* _WHAT THE EXERCISE ASKS_:
You are asked to write out the entries exactly as they are given.

_ _ _ _

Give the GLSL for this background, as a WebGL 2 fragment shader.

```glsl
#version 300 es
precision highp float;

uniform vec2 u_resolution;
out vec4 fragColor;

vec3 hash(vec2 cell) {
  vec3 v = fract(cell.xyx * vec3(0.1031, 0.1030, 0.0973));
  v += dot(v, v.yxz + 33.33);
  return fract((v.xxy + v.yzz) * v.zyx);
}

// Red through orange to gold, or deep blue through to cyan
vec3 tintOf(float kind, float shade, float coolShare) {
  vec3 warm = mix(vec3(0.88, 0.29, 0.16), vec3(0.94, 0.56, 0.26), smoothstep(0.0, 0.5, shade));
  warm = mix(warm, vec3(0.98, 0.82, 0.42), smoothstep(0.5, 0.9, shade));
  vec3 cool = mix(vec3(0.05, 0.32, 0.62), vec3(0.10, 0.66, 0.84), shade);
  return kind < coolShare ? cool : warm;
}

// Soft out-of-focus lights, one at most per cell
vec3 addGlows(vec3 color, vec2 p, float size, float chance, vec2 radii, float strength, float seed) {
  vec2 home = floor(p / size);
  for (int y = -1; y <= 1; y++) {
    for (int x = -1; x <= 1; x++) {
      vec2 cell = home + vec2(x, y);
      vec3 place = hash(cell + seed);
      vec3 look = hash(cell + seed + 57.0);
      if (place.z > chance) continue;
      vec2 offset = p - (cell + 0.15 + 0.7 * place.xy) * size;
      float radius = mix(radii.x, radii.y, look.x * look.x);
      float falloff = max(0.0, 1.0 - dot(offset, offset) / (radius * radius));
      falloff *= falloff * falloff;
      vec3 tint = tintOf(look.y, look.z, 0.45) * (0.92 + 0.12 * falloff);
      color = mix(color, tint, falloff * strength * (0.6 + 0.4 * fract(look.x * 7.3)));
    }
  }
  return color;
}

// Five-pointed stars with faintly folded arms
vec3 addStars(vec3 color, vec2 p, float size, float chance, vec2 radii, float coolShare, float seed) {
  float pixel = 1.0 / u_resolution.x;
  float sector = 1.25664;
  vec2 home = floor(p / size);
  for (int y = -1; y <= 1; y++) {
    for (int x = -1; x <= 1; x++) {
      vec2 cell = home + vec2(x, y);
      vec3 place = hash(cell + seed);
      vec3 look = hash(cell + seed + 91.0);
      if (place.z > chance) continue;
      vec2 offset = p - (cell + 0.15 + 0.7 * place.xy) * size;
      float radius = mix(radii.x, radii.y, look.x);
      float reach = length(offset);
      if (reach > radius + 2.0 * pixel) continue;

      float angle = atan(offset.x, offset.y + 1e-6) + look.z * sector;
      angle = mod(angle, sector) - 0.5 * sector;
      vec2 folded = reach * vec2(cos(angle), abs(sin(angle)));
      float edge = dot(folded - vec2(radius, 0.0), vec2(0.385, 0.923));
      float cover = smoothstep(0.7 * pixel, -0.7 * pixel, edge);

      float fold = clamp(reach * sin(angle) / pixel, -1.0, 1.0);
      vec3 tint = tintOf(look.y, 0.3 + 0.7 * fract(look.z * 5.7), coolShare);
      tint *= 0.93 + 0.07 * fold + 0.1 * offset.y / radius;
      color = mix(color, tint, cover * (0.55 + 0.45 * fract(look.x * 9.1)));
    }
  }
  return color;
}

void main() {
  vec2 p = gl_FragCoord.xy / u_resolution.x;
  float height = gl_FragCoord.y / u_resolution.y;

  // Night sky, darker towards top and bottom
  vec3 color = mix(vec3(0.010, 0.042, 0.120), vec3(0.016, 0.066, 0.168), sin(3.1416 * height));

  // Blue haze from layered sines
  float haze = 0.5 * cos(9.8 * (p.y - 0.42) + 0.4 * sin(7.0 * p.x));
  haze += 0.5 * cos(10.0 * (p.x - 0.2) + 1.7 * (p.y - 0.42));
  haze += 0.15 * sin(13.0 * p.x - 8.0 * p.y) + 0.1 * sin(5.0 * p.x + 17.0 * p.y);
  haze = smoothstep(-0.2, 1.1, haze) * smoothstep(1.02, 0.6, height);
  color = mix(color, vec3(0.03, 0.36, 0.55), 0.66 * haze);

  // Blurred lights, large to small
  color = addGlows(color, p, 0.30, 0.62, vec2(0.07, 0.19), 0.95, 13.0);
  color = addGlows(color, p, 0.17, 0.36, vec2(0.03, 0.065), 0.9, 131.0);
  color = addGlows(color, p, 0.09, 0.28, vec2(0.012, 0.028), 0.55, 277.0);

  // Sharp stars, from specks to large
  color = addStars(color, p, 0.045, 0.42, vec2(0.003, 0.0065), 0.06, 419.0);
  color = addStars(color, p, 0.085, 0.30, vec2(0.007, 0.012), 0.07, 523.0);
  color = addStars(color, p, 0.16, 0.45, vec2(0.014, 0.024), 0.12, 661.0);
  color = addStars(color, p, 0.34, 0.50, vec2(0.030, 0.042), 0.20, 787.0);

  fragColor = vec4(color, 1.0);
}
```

_ _ _ _

* _RESPONSE AREA_:
Give the GLSL for this background, as a WebGL 2 fragment shader.

```glsl
#version 300 es
precision highp float;

uniform vec2 u_resolution;
out vec4 fragColor;

vec3 hash(vec2 cell) {
  vec3 v = fract(cell.xyx * vec3(0.1031, 0.1030, 0.0973));
  v += dot(v, v.yxz + 33.33);
  return fract((v.xxy + v.yzz) * v.zyx);
}

// Red through orange to gold, or deep blue through to cyan
vec3 tintOf(float kind, float shade, float coolShare) {
  vec3 warm = mix(vec3(0.88, 0.29, 0.16), vec3(0.94, 0.56, 0.26), smoothstep(0.0, 0.5, shade));
  warm = mix(warm, vec3(0.98, 0.82, 0.42), smoothstep(0.5, 0.9, shade));
  vec3 cool = mix(vec3(0.05, 0.32, 0.62), vec3(0.10, 0.66, 0.84), shade);
  return kind < coolShare ? cool : warm;
}

// Soft out-of-focus lights, one at most per cell
vec3 addGlows(vec3 color, vec2 p, float size, float chance, vec2 radii, float strength, float seed) {
  vec2 home = floor(p / size);
  for (int y = -1; y <= 1; y++) {
    for (int x = -1; x <= 1; x++) {
      vec2 cell = home + vec2(x, y);
      vec3 place = hash(cell + seed);
      vec3 look = hash(cell + seed + 57.0);
      if (place.z > chance) continue;
      vec2 offset = p - (cell + 0.15 + 0.7 * place.xy) * size;
      float radius = mix(radii.x, radii.y, look.x * look.x);
      float falloff = max(0.0, 1.0 - dot(offset, offset) / (radius * radius));
      falloff *= falloff * falloff;
      vec3 tint = tintOf(look.y, look.z, 0.45) * (0.92 + 0.12 * falloff);
      color = mix(color, tint, falloff * strength * (0.6 + 0.4 * fract(look.x * 7.3)));
    }
  }
  return color;
}

// Five-pointed stars with faintly folded arms
vec3 addStars(vec3 color, vec2 p, float size, float chance, vec2 radii, float coolShare, float seed) {
  float pixel = 1.0 / u_resolution.x;
  float sector = 1.25664;
  vec2 home = floor(p / size);
  for (int y = -1; y <= 1; y++) {
    for (int x = -1; x <= 1; x++) {
      vec2 cell = home + vec2(x, y);
      vec3 place = hash(cell + seed);
      vec3 look = hash(cell + seed + 91.0);
      if (place.z > chance) continue;
      vec2 offset = p - (cell + 0.15 + 0.7 * place.xy) * size;
      float radius = mix(radii.x, radii.y, look.x);
      float reach = length(offset);
      if (reach > radius + 2.0 * pixel) continue;

      float angle = atan(offset.x, offset.y + 1e-6) + look.z * sector;
      angle = mod(angle, sector) - 0.5 * sector;
      vec2 folded = reach * vec2(cos(angle), abs(sin(angle)));
      float edge = dot(folded - vec2(radius, 0.0), vec2(0.385, 0.923));
      float cover = smoothstep(0.7 * pixel, -0.7 * pixel, edge);

      float fold = clamp(reach * sin(angle) / pixel, -1.0, 1.0);
      vec3 tint = tintOf(look.y, 0.3 + 0.7 * fract(look.z * 5.7), coolShare);
      tint *= 0.93 + 0.07 * fold + 0.1 * offset.y / radius;
      color = mix(color, tint, cover * (0.55 + 0.45 * fract(look.x * 9.1)));
    }
  }
  return color;
}

void main() {
  vec2 p = gl_FragCoord.xy / u_resolution.x;
  float height = gl_FragCoord.y / u_resolution.y;

  // Night sky, darker towards top and bottom
  vec3 color = mix(vec3(0.010, 0.042, 0.120), vec3(0.016, 0.066, 0.168), sin(3.1416 * height));

  // Blue haze from layered sines
  float haze = 0.5 * cos(9.8 * (p.y - 0.42) + 0.4 * sin(7.0 * p.x));
  haze += 0.5 * cos(10.0 * (p.x - 0.2) + 1.7 * (p.y - 0.42));
  haze += 0.15 * sin(13.0 * p.x - 8.0 * p.y) + 0.1 * sin(5.0 * p.x + 17.0 * p.y);
  haze = smoothstep(-0.2, 1.1, haze) * smoothstep(1.02, 0.6, height);
  color = mix(color, vec3(0.03, 0.36, 0.55), 0.66 * haze);

  // Blurred lights, large to small
  color = addGlows(color, p, 0.30, 0.62, vec2(0.07, 0.19), 0.95, 13.0);
  color = addGlows(color, p, 0.17, 0.36, vec2(0.03, 0.065), 0.9, 131.0);
  color = addGlows(color, p, 0.09, 0.28, vec2(0.012, 0.028), 0.55, 277.0);

  // Sharp stars, from specks to large
  color = addStars(color, p, 0.045, 0.42, vec2(0.003, 0.0065), 0.06, 419.0);
  color = addStars(color, p, 0.085, 0.30, vec2(0.007, 0.012), 0.07, 523.0);
  color = addStars(color, p, 0.16, 0.45, vec2(0.014, 0.024), 0.12, 661.0);
  color = addStars(color, p, 0.34, 0.50, vec2(0.030, 0.042), 0.20, 787.0);

  fragColor = vec4(color, 1.0);
}
```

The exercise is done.